"During the darkest years of the Bush administration, these essays … were guide and serum to anyone with a feeling that pretty much everyone had lost their minds.” —Dave Eggers
“[L]ike his literary ancestor Mark Twain, his crankiness is good-humored and sharp-witted, and aimed at well-defended soft spots of hypocrisy and arrogance … On Nov. 11—the holiday Vonnegut, who was a P.O.W. in Germany in World War II, has always preferred to think of as Armistice Day—he will turn 83, and since he has no expectation of a heavenly perch from which to look down and eavesdrop on his friends, it is best that we appreciate him while he's still around. A Man Without a Country' is a fine place to start, especially since it can lead us back to Mother Night and Slaughterhouse-Five and The Sirens of Titan and the stories collected in Bagombo Snuff Box. In other words, it's like sitting down on the couch for a long chat with an old friend.” —The New York Times Book Review
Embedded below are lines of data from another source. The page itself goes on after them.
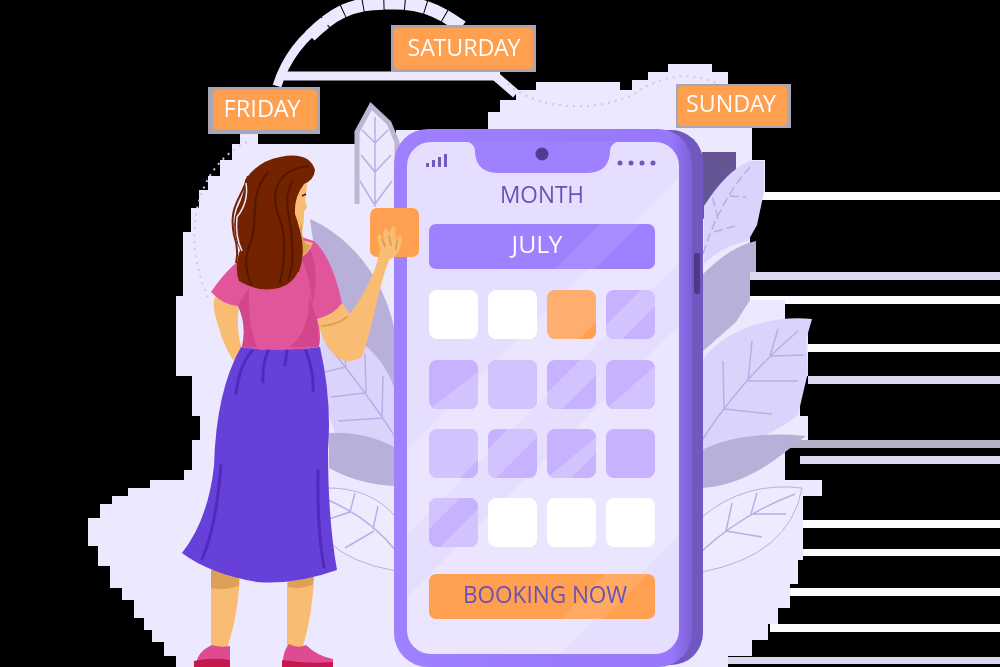
<!DOCTYPE html>
<html lang="en">
<head>
<meta charset="utf-8">
<title>Booking calendar illustration</title>
<style>
:root{--night:#000;--mist:#ece8fe;--mist-line:#cfc8ee;--leaf:#dad3fb;--leaf-dark:#b8b0d8;--vein:#b9aee6;--violet:#9f80ff;--violet-deep:#7058c0;--screen:#e6deff;--day:#d2c3ff;--day-deep:#c6b2ff;--orange:#ff9f50;--ink:#6a51b5;--skirt:#6640d8;--skirt-deep:#5229bd;--blouse:#e1569b;--blouse-deep:#c93e85;--skin:#f8bd72;--skin-deep:#dda057;--hair:#742300;--hair-deep:#551700;--shoe:#dd4b91}
html,body{margin:0;height:100%;overflow:hidden;background:var(--night)}
svg{display:block;width:1000px;height:667px}
text{font-family:"Open Sans","Noto Sans",sans-serif;font-size:24px;fill:#fff;text-anchor:middle}
.ink{fill:var(--ink)}
.mist{fill:var(--mist)}
.leaf{fill:var(--leaf)}
.leaf-dark{fill:var(--leaf-dark)}
.vein{fill:none;stroke:var(--vein);stroke-width:1.5}
.orange{fill:var(--orange)}
.skin{fill:var(--skin)}
.skin-deep{fill:var(--skin-deep)}
.crisp{shape-rendering:crispEdges}
.fold{fill:none;stroke-linecap:round}
</style>
</head>
<body>
<svg viewBox="0 0 1000 667" role="img" aria-label="Woman choosing a day on a large phone calendar">
<defs>
<linearGradient id="phone-edge" x1="0" x2="1"><stop offset="0" stop-color="#9f80ff"/><stop offset=".93" stop-color="#9877fb"/><stop offset="1" stop-color="#7c60d5"/></linearGradient>
<rect id="day" width="49" height="49" rx="8"/>
<clipPath id="screen-clip"><rect x="407" y="142" width="272" height="512" rx="24"/></clipPath>
<clipPath id="days-clip">
<use href="#day" x="606" y="290"/><use href="#day" x="429" y="360"/><use href="#day" x="488" y="360"/><use href="#day" x="547" y="360"/><use href="#day" x="606" y="360"/><use href="#day" x="429" y="429"/><use href="#day" x="488" y="429"/><use href="#day" x="547" y="429"/><use href="#day" x="606" y="429"/><use href="#day" x="429" y="498"/>
</clipPath>
</defs>

<rect width="1000" height="667" fill="var(--night)"/>

<g id="streaks" class="crisp">
<g fill="#fbfaff"><rect x="758" y="192" width="242" height="8"/><rect x="745" y="296" width="255" height="8"/><rect x="808" y="344" width="192" height="8"/><rect x="800" y="520" width="200" height="8"/><rect x="800" y="549" width="200" height="7"/><rect x="790" y="588" width="210" height="8"/><rect x="770" y="624" width="230" height="8"/></g>
<g fill="#dcd7f1"><rect x="750" y="272" width="250" height="8"/><rect x="808" y="376" width="192" height="8"/><rect x="800" y="456" width="200" height="8"/><rect x="728" y="657" width="272" height="7"/></g>
<rect x="790" y="440" width="210" height="8" fill="#b5b1c4"/>
</g>

<g id="backdrop">
<path class="mist crisp" d="M240 132H258V144H396V130H488V112H500V100H516V90H536V82H620V90H632V80H648V72H668V64H712V72H728V84H738V124H752V160H765V192H757V224H750V300H785V320H808V376H800V416H808V440H785V480H822V496H803V560H798V584H790V608H778V624H768V640H752V656H728V667H176V656H164V642H152V630H144V618H134V600H122V588H110V566H98V546H88V518H100V504H112V496H128V488H150V480H184V470H192V440H200V416H192V376H176V296H183V232H191V208H199V190H208V176H220V160H232V144H240Z"/>
<g fill="none" stroke="var(--mist)" stroke-width="9">
<path d="M277 86Q290 45 327 20"/><path d="M310 36C340 6 360 3 394 3C425 3 440 12 462 27" stroke-width="13" stroke-dasharray="20 1"/>
<path d="M284 76H500"/><path d="M486 68L516 94"/><path d="M250 128V152"/><path d="M745 126V166"/>
</g>
<g fill="none" stroke="var(--mist-line)" stroke-width="2" stroke-dasharray="2 5">
<path d="M247 142C190 170 182 245 210 302"/><path d="M508 84C540 112 600 112 636 93"/><path d="M640 90Q680 66 718 84"/>
</g>
</g>

<g id="foliage">
<path class="leaf-dark" d="M310 219C355 239 388 285 396 338V400L342 330C322 292 314 252 310 219Z"/>
<path class="leaf" d="M322 326C365 334 389 365 396 395V455L335 432C319 390 318 354 322 326Z"/>
<path class="leaf-dark" d="M329 433Q365 431 396 448V486Q360 485 329 468Z"/>
<path fill="#eeebff" stroke="var(--vein)" d="M326 488Q370 487 396 517V571Q350 563 328 541Z"/>
<path class="vein" d="M326 343Q365 390 396 438M346 367L343 340M366 393L365 353M382 418L383 376M346 367L325 372M365 393L331 397M382 418L338 421M328 500Q370 518 396 551M350 512L355 493M373 529L378 506M350 512L329 519M374 531L345 548"/>
<path class="mist" stroke="#bdb7d4" stroke-width="5" d="M357 204V132L371 106L389 123L397 142V205"/>
<path class="vein" d="M375 117V207M375 143L362 130M375 143L388 130M375 172L361 155M375 172L391 155M374 204L360 181M375 204L392 181"/>
<path fill="#655595" d="M702 152H736V190L702 220Z"/>
<path class="leaf" d="M704 206Q727 170 750 161H764V192L757 225L748 241Q721 246 704 264Z"/>
<path class="vein" stroke="#fff" stroke-width="4" stroke-dasharray="9 4" d="M703 254Q720 200 750 167M718 219L712 195M730 196L746 197M714 232L735 226"/>
<path class="leaf-dark" d="M702 275Q731 246 756 241V272H750V300L736 322L702 352Z"/>
<path class="leaf" d="M702 361C724 329 771 315 812 319L806 340L808 372L798 415Q769 440 702 455Z"/>
<path class="leaf-dark" d="M702 450Q742 430 806 436L776 459Q739 486 702 488Z"/>
<path fill="#eeebff" stroke="var(--vein)" d="M702 517Q745 481 802 488Q790 555 702 572Z"/>
<path class="vein" d="M702 440Q744 376 798 331M724 409L723 361M748 381L752 341M770 356L778 329M724 409L772 414M748 381L798 381M770 356L804 355M702 551Q742 514 795 494M726 531L732 503M751 514L757 493M726 531L762 537M751 514L786 514"/>
</g>

<g id="phone">
<rect x="420" y="130" width="283" height="535" rx="32" fill="var(--violet-deep)"/>
<rect x="694" y="253" width="6" height="41" rx="2" fill="#4b3b87"/>
<rect x="394" y="129" width="298" height="538" rx="34" fill="url(#phone-edge)"/>
<rect x="407" y="142" width="272" height="512" rx="24" fill="var(--screen)"/>
<g clip-path="url(#screen-clip)" fill="#fff">
<path opacity=".22" d="M679 178V262L407 534V450Z"/><path opacity=".2" d="M679 325V535L560 654H407V597Z"/>
</g>
<path fill="var(--violet)" d="M463 141H622Q610 142 610 152Q609 173 586 173H499Q476 173 475 152Q475 142 463 141Z"/>
<circle cx="542" cy="154" r="6.5" fill="#4f3b91"/>
<g fill="var(--violet-deep)"><rect x="426" y="163" width="3" height="4"/><rect x="432" y="160" width="3" height="7"/><rect x="438" y="157" width="3" height="10"/><rect x="444" y="154" width="3" height="13"/><circle cx="620" cy="163" r="2.5"/><circle cx="631" cy="163" r="2.5"/><circle cx="642" cy="163" r="2.5"/><circle cx="653" cy="163" r="2.5"/></g>
<text class="ink" x="542" y="203" textLength="84" lengthAdjust="spacingAndGlyphs">MONTH</text>
<rect x="429" y="224" width="226" height="45" rx="7" fill="var(--violet)"/>
<path fill="#fff" opacity=".09" d="M555 269L600 224H640L595 269Z"/>
<text x="537" y="253" textLength="51" lengthAdjust="spacingAndGlyphs">JULY</text>

<g id="days">
<g fill="#fff"><use href="#day" x="429" y="290"/><use href="#day" x="488" y="290"/><use href="#day" x="488" y="498"/><use href="#day" x="547" y="498"/><use href="#day" x="606" y="498"/></g>
<use href="#day" x="547" y="290" fill="#ffae70"/>
<path fill="var(--orange)" d="M579 339L596 322V331Q596 339 588 339Z"/>
<g clip-path="url(#days-clip)">
<rect x="429" y="290" width="226" height="257" fill="var(--day-deep)"/>
<g fill="var(--day)">
<path d="M606 325L641 290H655V306L622 339H606Z"/>
<path d="M429 409L478 372V409ZM488 360H537V409H488ZM547 393L580 360H596V375L562 409H547ZM606 409L655 366V409Z"/>
<path d="M429 429H478V460L460 478H429ZM488 449L508 429H537V437L496 478H488ZM547 478L596 437V453L571 478Z"/>
<path d="M429 498H460L429 529ZM440 547L478 509V547Z"/>
</g>
</g>
</g>

<rect class="orange" x="429" y="574" width="226" height="45" rx="7"/>
<path fill="#fff" opacity=".1" d="M560 619L605 574H648L603 619Z"/>
<text class="ink" x="545" y="603" textLength="164" lengthAdjust="spacingAndGlyphs">BOOKING NOW</text>
</g>

<g id="weekend-labels">
<g fill="#a9a5b5" class="crisp"><rect x="391" y="25" width="145" height="47"/><rect x="208" y="87" width="112" height="47"/><rect x="676" y="84" width="115" height="44"/></g>
<g class="orange"><rect x="394" y="28" width="139" height="41" rx="4"/><rect x="213" y="90" width="104" height="40" rx="4"/><rect x="678" y="86" width="109" height="40" rx="4"/></g>
<text x="464" y="56" textLength="113" lengthAdjust="spacingAndGlyphs">SATURDAY</text>
<text x="262" y="117" textLength="77" lengthAdjust="spacingAndGlyphs">FRIDAY</text>
<text x="731" y="112" textLength="90" lengthAdjust="spacingAndGlyphs">SUNDAY</text>
</g>

<g id="woman">
<rect class="orange" x="370" y="208" width="49" height="49" rx="7"/>
<g id="legs">
<path class="skin" d="M211 570H240Q239 615 226 651H211ZM287 570H314Q314 610 302 650H287Z"/>
<path class="skin-deep" d="M211 570H239V586Q223 591 211 588ZM288 570H314L313 585Q299 590 288 587Z"/>
<path fill="var(--shoe)" d="M196 667Q196 652 212 645Q221 648 230 646V667ZM283 667Q282 652 289 644Q298 649 306 645Q317 656 333 659V667Z"/>
<path fill="#c6184e" d="M194 661Q212 657 230 660V667H194ZM282 660Q308 664 333 662V667H282Z"/>
</g>
<g id="arms">
<path class="skin" d="M215 297Q211 305 219 328Q225 351 239 368L243 354Q235 328 239 305Z"/>
<path class="skin" d="M316 318Q325 350 340 359Q350 364 362 357C373 327 377 291 389 260Q402 254 402 236Q399 233 396 241L395 227Q391 224 390 234L386 228Q382 228 384 239L379 234Q376 236 380 247C379 265 366 293 350 314L340 300Z"/>
<path class="fold" stroke="var(--skin-deep)" stroke-width="2" d="M385 246L382 239M391 245L389 236M396 249L397 241M322 326Q337 325 347 317"/>
</g>
<path id="blouse" fill="var(--blouse)" d="M237 262Q223 274 211 292Q223 305 238 306Q247 326 242 347Q280 354 319 347Q322 333 317 319Q335 314 342 303Q332 257 314 241L295 235Z"/>
<path fill="var(--blouse-deep)" d="M302 237Q323 261 312 306Q311 277 301 258ZM238 306L249 287Q248 326 257 347H242Q247 323 238 306ZM317 319L309 296Q310 332 289 347H319Z" opacity=".65"/>
<path id="skirt" fill="var(--skirt)" d="M241 347Q280 353 320 347Q332 400 328 450Q328 520 337 570Q295 585 257 582Q210 574 182 553Q208 520 214 466Q216 391 241 347Z"/>
<g class="fold" stroke="var(--skirt-deep)" stroke-width="3"><path d="M252 351Q239 366 236 394M268 351Q262 365 263 382M287 351L285 365M306 351Q314 371 313 391M221 465Q216 528 202 559M318 470Q317 530 324 567"/></g>
<g id="head">
<path class="skin" d="M286 181Q306 171 307 186L305 201Q309 209 304 211Q304 234 298 239L313 243Q306 259 292 260Z"/>
<path class="skin-deep" d="M296 236L302 223Q301 246 311 245Q304 258 293 260Z"/>
<path fill="var(--hair)" d="M280 157Q309 151 315 170Q314 180 304 184Q294 197 295 214Q303 234 301 259Q299 282 279 288Q258 293 239 281Q234 268 240 250Q230 228 237 209Q245 193 245 180Q258 161 280 157Z"/>
<path fill="none" stroke="var(--hair)" stroke-width="2" d="M248 176C242 199 228 205 234 235Q239 249 236 263M297 225Q306 249 298 272"/>
<g class="fold" stroke="var(--hair-deep)" stroke-width="2"><path d="M308 166C276 170 270 193 279 217Q289 241 280 283M268 172C247 196 260 221 250 244Q242 263 251 284M293 181C280 201 293 222 292 245Q294 265 288 280"/></g>
<path fill="none" stroke="#efe5f8" stroke-width="1.5" d="M246 183Q249 202 237 217Q235 237 242 251"/>
<path d="M302 196L306 194" stroke="var(--hair-deep)" stroke-width="1.5"/>
</g>
</g>
</svg>
</body>
</html>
“Although A Man Without a Country has its roots in ... essays and public statements, it is, at heart, a different type of project, fuller, more integrated, not a collection of loose ends so much as a testament … Certainly, A Man Without a Country is as overtly political a book as Vonnegut has written, a lament for an America that is no longer, in which, the author argues, social justice has been subsumed by war and fear. At the same time, it may be as close as Vonnegut ever comes to a memoir, with its mix of autobiography and social commentary, its reflections on topics as varied as our fossil fuel addiction and longtime heroes like Twain and labor and political leader Eugene V. Debs.” —Los Angeles Times